Tablets seem to be more of a commodity product than the revolutionary product they were a decade ago. Indeed, it seems that everyone has a branded tablet and the company that owns the RCA name now also has a tablet: The RCA Voyager III. This tablet is powered by a quad core processor with a 1024 by 600 pixel display (IPS…boo) and runs Android 8.1. Oh, it’s $49.95 from Wal-Mart. As of this writing, it was being sold as an impulse item in the ‘back to school’ section near the front of the store. It’s bargain bin price reflects it bargain bin quality and performance.
The device has 16gb for storage, but is upgradable via MicroSD. When installed, the SD card can either be formatted and made ‘internal’ to the device, which means no other device can read its contents OR you can use it as a separate storage for your own media. That’s how I am using the 2 gb card I put in it.
Even though it is a fifty dollar tablet, it does have some things to like. For example, out of the box setup was quick and easy. As it runs Android 8.1 AND has the full Google suite, it has Google Play and, thus, a ton of software. As with my phones, the first thing I did was install Launcher 10 to add a more sensible shell in the guise of Windows Mobile 10. Gotta have my tiles.
The tablet’s screen is responsive, touch wise. Any lags are due to the slowness of the processor, I think.
Now, speaking of the screen, this leads me into what is not good about the device.
The screen is, simply put, awful.

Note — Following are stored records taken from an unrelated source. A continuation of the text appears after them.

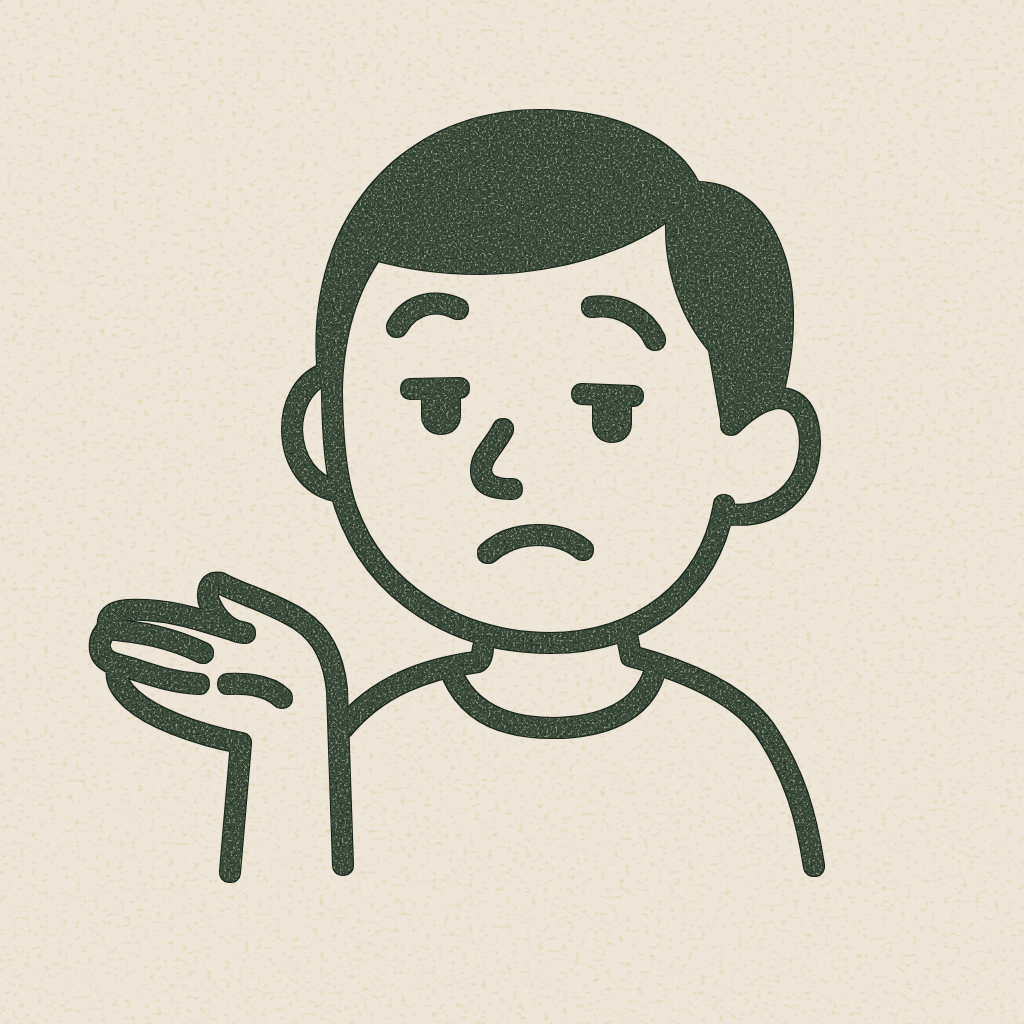
<!DOCTYPE html>
<html lang="en">
<head>
<meta charset="utf-8">
<title>Unimpressed shrug</title>
<style>
  :root { --paper: #eee6d9; --ink: #3a4b3b; --edge: #17231a; }
  html, body { margin: 0; width: 1024px; height: 1024px; overflow: hidden; background: var(--paper); }
  svg { display: block; }
  .paper { fill: var(--paper); }
  .line { fill: none; stroke: var(--ink); stroke-width: 20; stroke-linecap: round; stroke-linejoin: round; }
  .solid { fill: var(--ink); }
  .edge { flood-color: var(--edge); }
</style>
</head>
<body>
<svg width="1024" height="1024" viewBox="0 0 1024 1024" role="img" aria-label="Line drawing of a frowning person with half-closed eyes and one raised open hand">
  <defs>
    <filter id="paper-grain" x="0" y="0" width="1024" height="1024" filterUnits="userSpaceOnUse" color-interpolation-filters="sRGB">
      <feTurbulence type="fractalNoise" baseFrequency="0.16 0.24" numOctaves="3" seed="4"/>
      <feColorMatrix values="0 0 0 0 .85  0 0 0 0 .79  0 0 0 0 .57  2.6 0 0 0 -1.45"/>
    </filter>
    <filter id="print-ink" x="60" y="80" width="800" height="830" filterUnits="userSpaceOnUse" color-interpolation-filters="sRGB">
      <feMorphology in="SourceAlpha" operator="dilate" radius="1" result="wide"/>
      <feFlood class="edge"/>
      <feComposite in2="wide" operator="in" result="outline"/>
      <feTurbulence type="fractalNoise" baseFrequency="0.45" numOctaves="3" seed="9" result="noise"/>
      <feColorMatrix in="noise" values="0 0 0 0 .62  0 0 0 0 .62  0 0 0 0 .5  4 0 0 0 -2.2" result="light"/>
      <feComposite in="light" in2="SourceAlpha" operator="in" result="specks"/>
      <feColorMatrix in="noise" values="0 0 0 0 .1  0 0 0 0 .18  0 0 0 0 .13  0 3 0 0 -1.5" result="dark"/>
      <feComposite in="dark" in2="SourceAlpha" operator="in" result="shade"/>
      <feMerge>
        <feMergeNode in="outline"/>
        <feMergeNode in="SourceGraphic"/>
        <feMergeNode in="shade"/>
        <feMergeNode in="specks"/>
      </feMerge>
    </filter>
  </defs>

  <rect class="paper" width="1024" height="1024"/>
  <rect width="1024" height="1024" filter="url(#paper-grain)" opacity=".6"/>

  <g id="figure" filter="url(#print-ink)">
    <g id="head">
      <path class="line" d="M332 350C331 420 334 470 345 505C375 595 460 643 550 643C640 643 710 590 724 505"/>
      <path class="line" d="M324 374C301 384 292 408 292 430C293 462 310 485 336 491"/>
      <path class="line" d="M731 425C746 410 762 398 780 398C802 399 810 420 810 443C809 490 775 520 726 514"/>
      <path class="solid" d="M317 364C308 215 405 110 540 110C625 110 680 145 698 182C760 184 794 245 793 318C793 345 789 370 784 390C768 402 752 418 738 430Q725 437 722 425L709 350C680 315 665 270 666 222C610 262 530 274 480 274C440 274 405 268 378 261C352 300 343 345 342 390L322 390Z"/>
    </g>

    <g id="face">
      <path class="line" d="M397 327C412 300 440 300 458 309"/>
      <path class="line" d="M592 307C620 303 645 318 655 340"/>
      <path class="line" d="M411 389L459 388"/>
      <path class="solid" d="M422 394H460V415A19 19 0 0 1 422 415Z"/>
      <path class="line" d="M582 394L633 396"/>
      <path class="solid" d="M593 398H631V423A19 19 0 0 1 593 423Z"/>
      <path class="line" d="M503 429C495 446 481 455 481 471C482 485 493 489 512 489"/>
      <path class="line" d="M488 553C515 529 560 530 583 550"/>
    </g>

    <g id="body">
      <path class="line" d="M343 728C378 686 425 669 477 662Q482 660 483 648"/>
      <path class="line" d="M627 636L631 656C690 672 740 695 765 730C795 775 806 815 814 866"/>
      <path class="line" d="M453 676C469 711 502 728 552 728C605 728 642 710 654 674"/>
    </g>

    <g id="hand">
      <path class="line" d="M343 865L337 690C334 660 324 636 300 620C274 603 245 596 220 583C208 580 206 596 210 604C217 620 230 632 245 633C220 628 180 608 128 610C112 611 106 618 108 629"/>
      <path class="line" d="M203 653C170 637 140 632 108 629C95 640 97 660 116 664C140 670 165 682 199 684"/>
      <path class="line" d="M117 668C113 690 140 710 175 724C200 734 225 740 241 743L230 872"/>
      <path class="line" stroke-width="17" d="M228 684C250 683 270 686 282 698"/>
    </g>
  </g>
</svg>
</body>
</html>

It is fuzzy, low res and muted.
Performance is also mediocre. Tapping an icon to start an app results in a few second delay followed by the app actually staring, if it can.

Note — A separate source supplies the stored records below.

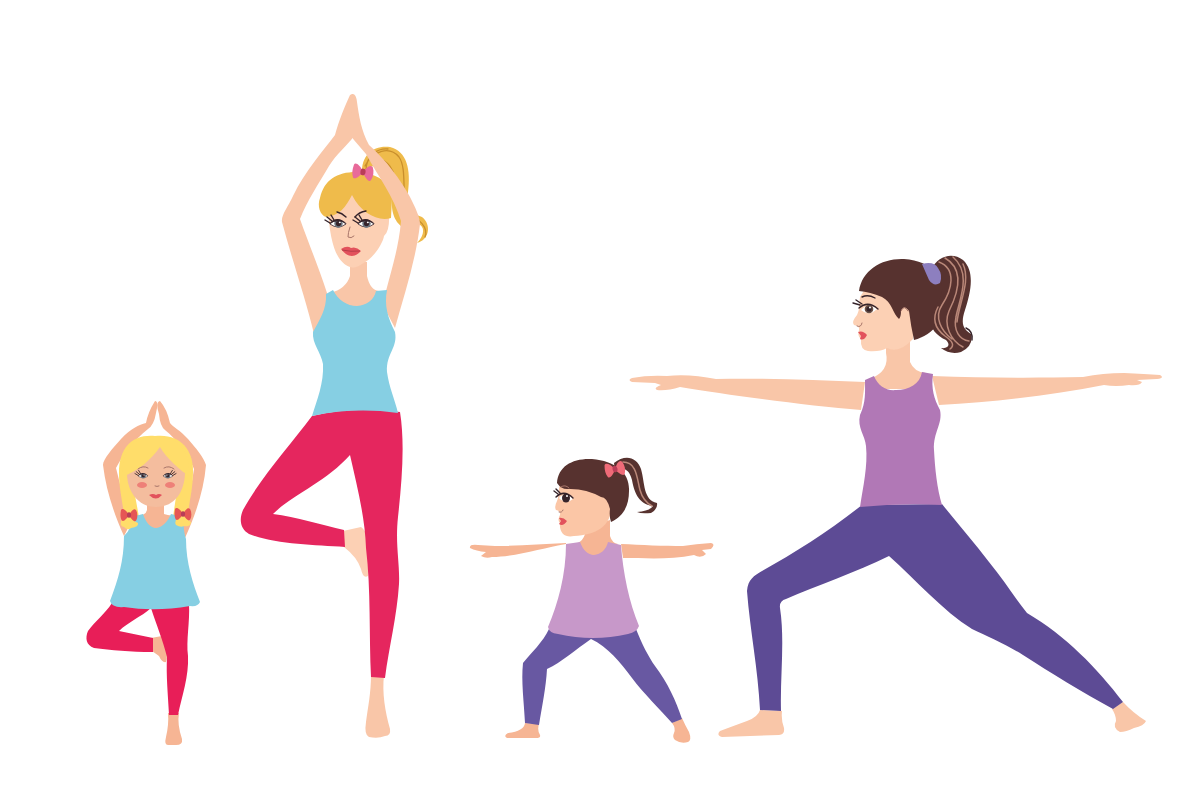
<!DOCTYPE html>
<html lang="en">
<head>
<meta charset="utf-8">
<title>Family yoga</title>
<style>
:root{--paper:#fff;--skin:#f9c6a8;--skin-face:#fcd0b4;--skin-child:#f6b594;--sky:#86cfe3;--crimson:#e5265e;--crimson-child:#e81e58;--orchid:#b178b6;--lilac:#c798c9;--violet:#5d4b95;--violet-child:#6858a2;--gold:#efbb4b;--gold-deep:#c98f2c;--lemon:#ffdd6a;--brown:#57322f;--brown-light:#b98778;--bow:#ef6b78;--bow-pink:#e86a9a;--lips:#e2525c;--ink:#35232a}
html,body{margin:0;height:100%;overflow:hidden;background:var(--paper)}
svg{display:block;width:1200px;height:800px}
.skin{fill:var(--skin)}.face{fill:var(--skin-face)}.skin-child{fill:var(--skin-child)}
.sky{fill:var(--sky)}.crimson{fill:var(--crimson)}.crimson-child{fill:var(--crimson-child)}
.orchid{fill:var(--orchid)}.lilac{fill:var(--lilac)}.violet{fill:var(--violet)}.violet-child{fill:var(--violet-child)}
.gold{fill:var(--gold)}.lemon{fill:var(--lemon)}.brown{fill:var(--brown)}.lips{fill:var(--lips)}
.ink{fill:var(--ink)}.bow{fill:var(--bow)}
.line{fill:none;stroke:var(--ink);stroke-width:1.4;stroke-linecap:round}
.fine{fill:none;stroke:#a9766a;stroke-width:1;stroke-linecap:round}
.gold-strand{fill:none;stroke:var(--gold-deep);stroke-width:1.3;stroke-linecap:round}
.brown-strand{fill:none;stroke:var(--brown-light);stroke-width:1.5;stroke-linecap:round}
</style>
</head>
<body>
<svg viewBox="0 0 1200 800" role="img" aria-label="Two mothers and two daughters practising yoga in tree pose and warrior pose">
<defs>
  <g id="bow">
    <path d="M0 0C-4-7-9-9-10-6C-11-1-11 3-9 7C-6 9-3 4 0 1C3 5 7 10 9 7C11 3 11-2 9-6C6-9 3-5 0 0Z"/>
    <ellipse rx="2.6" ry="3.4" fill="#b93d58"/>
  </g>
  <g id="eye">
    <path d="M-8 0Q-1-8 8 0Q0 6-8 0Z" fill="#fff" stroke="#35232a" stroke-width=".8"/>
    <circle cx=".5" cy="-.4" r="4.2" fill="#6b7580"/>
    <circle cx=".5" cy="-.4" r="2.6" class="ink"/>
    <circle cx="1.8" cy="-1.8" r="1" fill="#fff"/>
    <path d="M-9 0Q-1-10 9 0Q0-5.5-9 0Z" class="ink"/>
    <path class="line" d="M-8-1L-13-4M-6-3L-11-7M-4-4L-7-9"/>
  </g>
</defs>

<g id="daughter-tree-pose">
  <g id="girl-legs">
    <path class="skin-child" d="M151 638L162 636Q165 639 166 646Q168 656 166 662Q162 663 159 656L152 651Z"/>
    <path class="skin-child" d="M168 713L179 713Q177 724 182 739Q183 745 176 745H168Q164 745 166 737Q169 724 168 713Z"/>
    <path class="crimson-child" d="M112 603L189 604C190 622 186 640 188 656C189 676 182 696 178 715H169C168 694 166 676 167 657C163 640 156 624 151 608C141 617 128 622 119 631L153 638V652C130 652 111 650 94 648C86 645 85 638 88 631C95 621 105 614 112 603Z"/>
  </g>
  <g id="girl-arms" class="skin-child">
    <path d="M155 401Q159 401 156 413Q154 425 148 429C134 440 124 453 116 468L127 512L131 522L124 536C114 514 106 490 103 465C103 459 113 448 121 439C131 428 139 425 146 423Q148 412 155 401Z"/>
    <path d="M160 401Q155 402 159 414Q160 426 165 430C177 440 187 452 194 469L187 512L181 522L185 538C196 514 204 489 206 465C204 458 196 448 188 439C180 430 173 427 170 423Q167 409 160 401Z"/>
  </g>
  <path class="lemon" d="M119 473C119 447 133 434 155 436C180 433 194 450 193 472C193 489 189 502 188 515L173 517L177 490H134L139 517L124 515C122 498 119 488 119 473Z"/>
  <path class="skin-child" d="M147 500H164V514Q172 516 176 516L155 532L134 516Q146 516 147 510Z"/>
  <path fill="#f4bd9e" d="M127 470C126 491 138 507 156 507C175 507 186 491 185 468L168 446H145Z"/>
  <path class="lemon" d="M122 477C122 447 135 436 156 437C178 435 191 452 189 476C180 470 167 459 160 447C151 460 138 471 122 477Z"/>
  <g id="girl-features">
    <use href="#eye" transform="translate(143 476) scale(.62)"/>
    <use href="#eye" transform="translate(168 476) scale(-.62 .62)"/>
    <path class="fine" d="M138 469Q143 465 148 468M164 468Q169 465 174 469M155 486Q157 487 159 486"/>
    <ellipse cx="142" cy="485" rx="5" ry="3" fill="#ee8078"/><ellipse cx="170" cy="485" rx="5" ry="3" fill="#ee8078"/>
    <path class="lips" d="M149 495Q153 493 156 495Q159 493 162 495Q156 502 149 495Z"/>
  </g>
  <path class="sky" d="M131 517L143 514C146 523 151 528 156 528C163 527 168 521 171 514L184 517C183 526 184 532 186 539C186 563 193 584 200 602Q198 607 190 606Q155 612 124 607Q112 608 110 601C118 580 124 561 124 536Q132 529 131 517Z"/>
  <g id="pigtails">
    <path class="lemon" d="M125 513Q117 526 124 527Q128 531 131 528Q139 527 138 523Q130 520 131 511ZM181 512Q173 522 176 525Q181 528 184 526Q191 527 191 522Q184 519 187 511Z"/>
    <use href="#bow" transform="translate(129 515) scale(.8)" fill="#e55655"/>
    <use href="#bow" transform="translate(183 514) scale(.8)" fill="#e55655"/>
  </g>
</g>

<g id="mother-tree-pose">
  <g id="blonde-ponytail">
    <path class="gold" d="M362 174C361 154 374 145 390 147C407 151 411 170 408 192C407 204 411 214 422 217C432 225 429 240 417 243C425 235 425 226 418 224C405 236 393 222 392 207C391 188 387 174 375 166Q368 166 362 174Z"/>
    <path class="gold-strand" d="M365 166C373 150 390 146 399 157C408 170 400 198 409 213C419 220 429 227 425 237M371 161C387 154 397 172 396 191C396 211 402 224 415 222M366 169C367 155 378 148 388 149"/>
  </g>
  <g id="blonde-legs">
    <path class="face" d="M343 531L361 527Q366 530 367 539Q370 560 368 576Q363 579 361 569Q357 557 344 547Z"/>
    <path class="skin" d="M371 675H384C382 693 385 711 390 729Q391 736 385 736Q378 739 369 737Q364 735 366 722C368 707 371 693 371 675Z"/>
    <path class="crimson" d="M312 416Q353 406 400 412C405 443 402 480 398 517C395 545 400 563 399 584C397 616 389 647 385 678L371 677C369 636 371 590 366 548C365 517 357 486 350 455C326 482 292 495 273 514C296 517 322 525 344 530L345 547C313 545 274 544 249 534C240 529 239 519 243 510C259 480 291 444 312 416Z"/>
  </g>
  <path class="skin" d="M350 262H367V276Q370 290 379 291L376 307H335L330 293Q346 289 350 276Z"/>
  <path class="face" d="M328 207C329 232 333 249 339 258C346 268 354 270 362 264C374 258 383 243 384 236Q390 231 389 213L358 187Z"/>
  <path class="gold" d="M326 217C320 215 317 206 320 198C324 180 337 172 356 172C377 173 391 182 392 198L391 218C378 222 361 213 352 195C346 207 339 216 326 217Z"/>
  <g id="blonde-features">
    <use href="#eye" transform="translate(338 224)"/>
    <use href="#eye" transform="translate(366 224)"/>
    <path class="line" stroke-width="2" d="M337 212Q342 213 346 217M355 217Q359 212 366 211"/>
    <path class="fine" d="M350 227Q348 233 348 237Q351 239 354 236"/>
    <path class="lips" d="M341 249Q347 245 351 248Q356 246 361 251Q351 262 341 249Z"/>
    <path d="M342 250Q351 252 360 251" fill="none" stroke="#b63d48"/>
  </g>
  <use href="#bow" transform="translate(363 172) rotate(8)" fill="var(--bow-pink)"/>
  <g id="blonde-arms" class="skin">
    <path d="M352 94Q355 94 354 107L354 136C347 146 337 153 329 166C319 183 307 201 300 219C308 242 319 268 327 293L329 308L314 334C306 300 293 263 282 222C281 215 288 207 293 196C305 171 323 151 335 135C339 120 345 106 350 95Z"/>
    <path d="M352 94Q356 93 357 102C359 116 361 130 369 145C385 159 401 180 410 197C415 207 420 217 420 224C416 260 404 295 395 328L386 311V291C392 268 399 246 401 221C394 197 378 176 366 154L354 140L350 135Z"/>
  </g>
  <path class="sky" d="M326 294L333 290C338 300 347 306 357 306C367 305 374 300 376 291L387 290C384 306 388 318 395 332C398 348 386 353 387 372C389 387 395 400 398 413Q354 407 312 416C317 400 324 383 323 364C321 352 312 344 313 332C319 321 327 309 326 294Z"/>
</g>

<g id="daughter-warrior-pose">
  <g id="small-feet" class="skin-child">
    <path d="M525 723L539 724Q537 730 540 735Q541 738 536 738H507Q503 736 508 733Q524 731 525 723Z"/>
    <path d="M672 723L682 718Q685 725 689 732Q692 740 688 742Q681 744 675 740Q672 737 674 733Q676 728 672 723Z"/>
  </g>
  <path class="violet-child" d="M549 629L636 629C642 644 648 656 655 666C668 683 676 701 682 719L672 723C659 708 644 694 632 678C620 662 608 647 591 639C575 650 562 662 547 669C546 688 542 706 539 725L525 723C524 702 521 681 523 663C531 653 543 642 549 629Z"/>
  <path class="skin-child" d="M566 544C543 548 514 557 492 557Q486 559 481 556L486 552Q476 551 470 548Q469 544 478 545L495 546C518 546 542 544 566 543ZM621 544C641 545 664 546 683 546Q696 544 711 543Q716 544 711 549L702 550L706 554Q701 559 694 555C670 560 645 558 623 558Z"/>
  <path class="skin-child" d="M586 528L610 520V536Q612 543 618 544L593 562L573 544Q585 543 586 528Z"/>
  <path fill="#fbc6a6" d="M562 481C557 488 560 495 557 501Q554 507 556 510Q561 511 560 515Q557 520 560 523C559 534 566 538 574 536C596 535 611 526 611 508L612 480L588 470Z"/>
  <path class="brown" d="M557 483C558 466 573 458 592 459C616 461 630 473 629 491C629 505 624 516 611 522Q609 516 610 509Q607 497 601 497Q585 488 567 489Q561 489 557 483Z"/>
  <path class="brown" d="M614 463C625 454 637 457 641 469C645 483 643 500 657 503Q658 509 651 513Q641 514 637 512Q650 511 653 506C637 504 634 490 632 480C629 468 623 467 615 471Z"/>
  <path class="brown-strand" stroke-width="1" d="M623 462C637 462 637 479 640 490Q643 501 652 506"/>
  <g id="small-features">
    <path d="M559 498Q566 490 573 499Q566 505 559 498Z" fill="#fff"/>
    <ellipse cx="566" cy="498" rx="4" ry="4.5" class="ink"/><circle cx="567" cy="496" r="1" fill="#fff"/>
    <path class="line" d="M556 497Q564 489 573 498M558 494L554 491M560 493L556 489"/>
    <path class="fine" d="M561 487Q565 484 569 488M559 512Q562 513 563 510"/>
    <path class="lips" d="M559 518Q563 517 567 521Q563 527 559 524L561 521Z"/>
  </g>
  <use href="#bow" transform="translate(615 469) rotate(-12) scale(.95)" class="bow"/>
  <path class="lilac" d="M566 544L580 542C583 550 588 555 594 555C601 554 606 550 608 542L621 545C623 573 629 602 639 626Q637 632 628 634Q593 642 558 634Q549 633 548 627C558 604 566 574 566 544Z"/>
</g>

<g id="mother-warrior-pose">
  <g id="warrior-feet">
    <path class="skin" d="M760 710L782 711Q781 720 784 728Q785 735 779 735Q751 736 722 737Q716 735 720 731Q736 725 747 721Q758 717 760 710Z"/>
    <path class="skin" d="M1112 709L1123 702Q1133 713 1146 721Q1144 726 1134 728Q1126 732 1120 732Q1112 728 1116 721Q1116 715 1112 709Z"/>
  </g>
  <path class="violet" d="M862 505L942 504C957 523 974 542 989 562C1004 580 1014 597 1027 613C1066 636 1097 668 1123 702L1113 709C1082 692 1051 673 1023 655C1007 645 987 636 972 629C943 611 916 580 889 556C856 572 816 586 786 599Q779 601 780 608C785 641 780 676 781 711L760 710C758 669 750 630 747 591C748 579 754 576 762 571C796 552 829 531 862 505Z"/>
  <g id="warrior-arms" class="skin">
    <path d="M865 382C814 380 765 378 716 379C699 376 684 374 667 376Q648 375 632 378Q627 380 632 382L655 383L661 385Q653 388 657 390Q667 391 680 387C729 395 808 406 861 410Z"/>
    <path d="M932 376C985 378 1037 378 1083 377Q1103 373 1124 373Q1145 374 1160 375Q1165 378 1157 379L1137 380L1142 382Q1140 386 1129 385Q1116 387 1104 385C1052 395 996 402 939 405Z"/>
  </g>
  <path class="skin" d="M886 343L910 331V362Q914 372 926 373L921 389H874L870 379Q890 371 886 353Z"/>
  <path class="face" d="M860 297C859 304 860 309 857 315Q851 322 854 325Q860 326 859 330Q857 336 861 339Q860 350 868 351Q880 352 887 348Q899 354 913 339L914 313L897 288L867 286Z"/>
  <path class="brown" d="M859 291C862 270 882 258 904 259C933 261 946 278 945 299C945 319 934 335 914 340Q911 327 909 311Q904 304 901 311Q901 317 899 319C893 314 892 302 882 297Q870 292 859 291Z"/>
  <path class="fine" d="M901 311Q904 304 908 311"/>
  <g id="brown-ponytail">
    <path class="brown" d="M931 270C938 255 953 252 963 260C976 272 970 294 965 310C960 325 964 329 971 334Q974 346 961 352Q950 355 941 348C948 349 951 345 946 340C930 333 926 319 936 305C944 294 946 282 931 270Z"/>
    <path class="brown-strand" d="M939 262C957 269 952 290 942 305C934 317 941 331 952 339M945 258C966 270 957 295 949 311C943 325 951 341 963 347M953 257C973 274 958 303 956 317C953 331 960 340 969 341M963 264C971 281 959 303 957 322M938 307Q929 324 945 336Q957 344 950 349"/>
    <path class="line" stroke="#57322f" d="M966 328Q973 331 972 340"/>
  </g>
  <path d="M922 264Q934 261 938 268Q943 275 940 283Q934 287 929 280Q925 271 922 264Z" fill="#8d7fbf"/>
  <g id="warrior-features">
    <path d="M861 310Q868 302 877 309Q869 317 861 310Z" fill="#fff"/>
    <circle cx="869" cy="309" r="4.3" fill="#6b5147"/><circle cx="869" cy="309" r="2.6" class="ink"/><circle cx="870" cy="307.5" r="1" fill="#fff"/>
    <path class="line" stroke-width="2" d="M859 308Q868 300 878 309"/>
    <path class="line" d="M860 305L853 303M862 304L856 300M862 297Q868 294 875 298"/>
    <path class="fine" d="M857 326Q861 328 862 323"/>
    <path class="lips" d="M858 332Q863 330 867 335Q864 341 860 339L861 336Z"/>
  </g>
  <path class="orchid" d="M865 380L874 376C878 386 886 391 896 390C909 390 920 384 922 372L933 374C931 388 934 399 940 410C943 424 933 432 934 450C935 469 937 488 942 505Q900 503 860 507C863 487 868 466 866 446C865 435 857 428 860 415C866 402 865 392 865 380Z"/>
</g>
</svg>
</body>
</html>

The feel of the device is, well, cheap. It is all plastic. At least Kindles have a more ‘premium’ feel, well, compared to this, anyway.
The cameras are terrible.
Sound is tinny as hell.
Did I mention the cameras?
Battery life seems a tad lower than the advertised time of 6 hours. It’s probably more like 4 to 5 with real world use.
And, perhaps, the worst thing of all: a proprietary power adapter. RCA eschewed the USB charging scheme for a small mini plug, like you would have found 15 years ago. UGH.
Now, in summary, don’t get me wrong: the tablet is not a great product on it’s own: you must keep in mind that it is cheap and, as such, does not make use of new tech or high quality parts. BUT, keeping that cheapness in mind, it’s not a bad buy. If you are out and about and need something a bit bigger than your phone, and you do not care about quality, this tablet won’t let you down. It is adequate for light web surfing, listening to a podcast, simple games and checking that credit card balance. An Amazon Fire 7 may be a better buy, for the same price. On second thought, the Fire 7 probably should be your first choice. IF you cannot pick up a Fire 7 AND you have an immediate need for a crappy tablet, this thing is probably a good bet. Perhaps.
UPDATE! – March, 2020
I am surprised and please to share that RCA has sent several over the air updates to firmware AND Android. I am not yet sure about the updates, but, the tablet does seem a bit more responsive and stable. Stay tuned, I will update with more.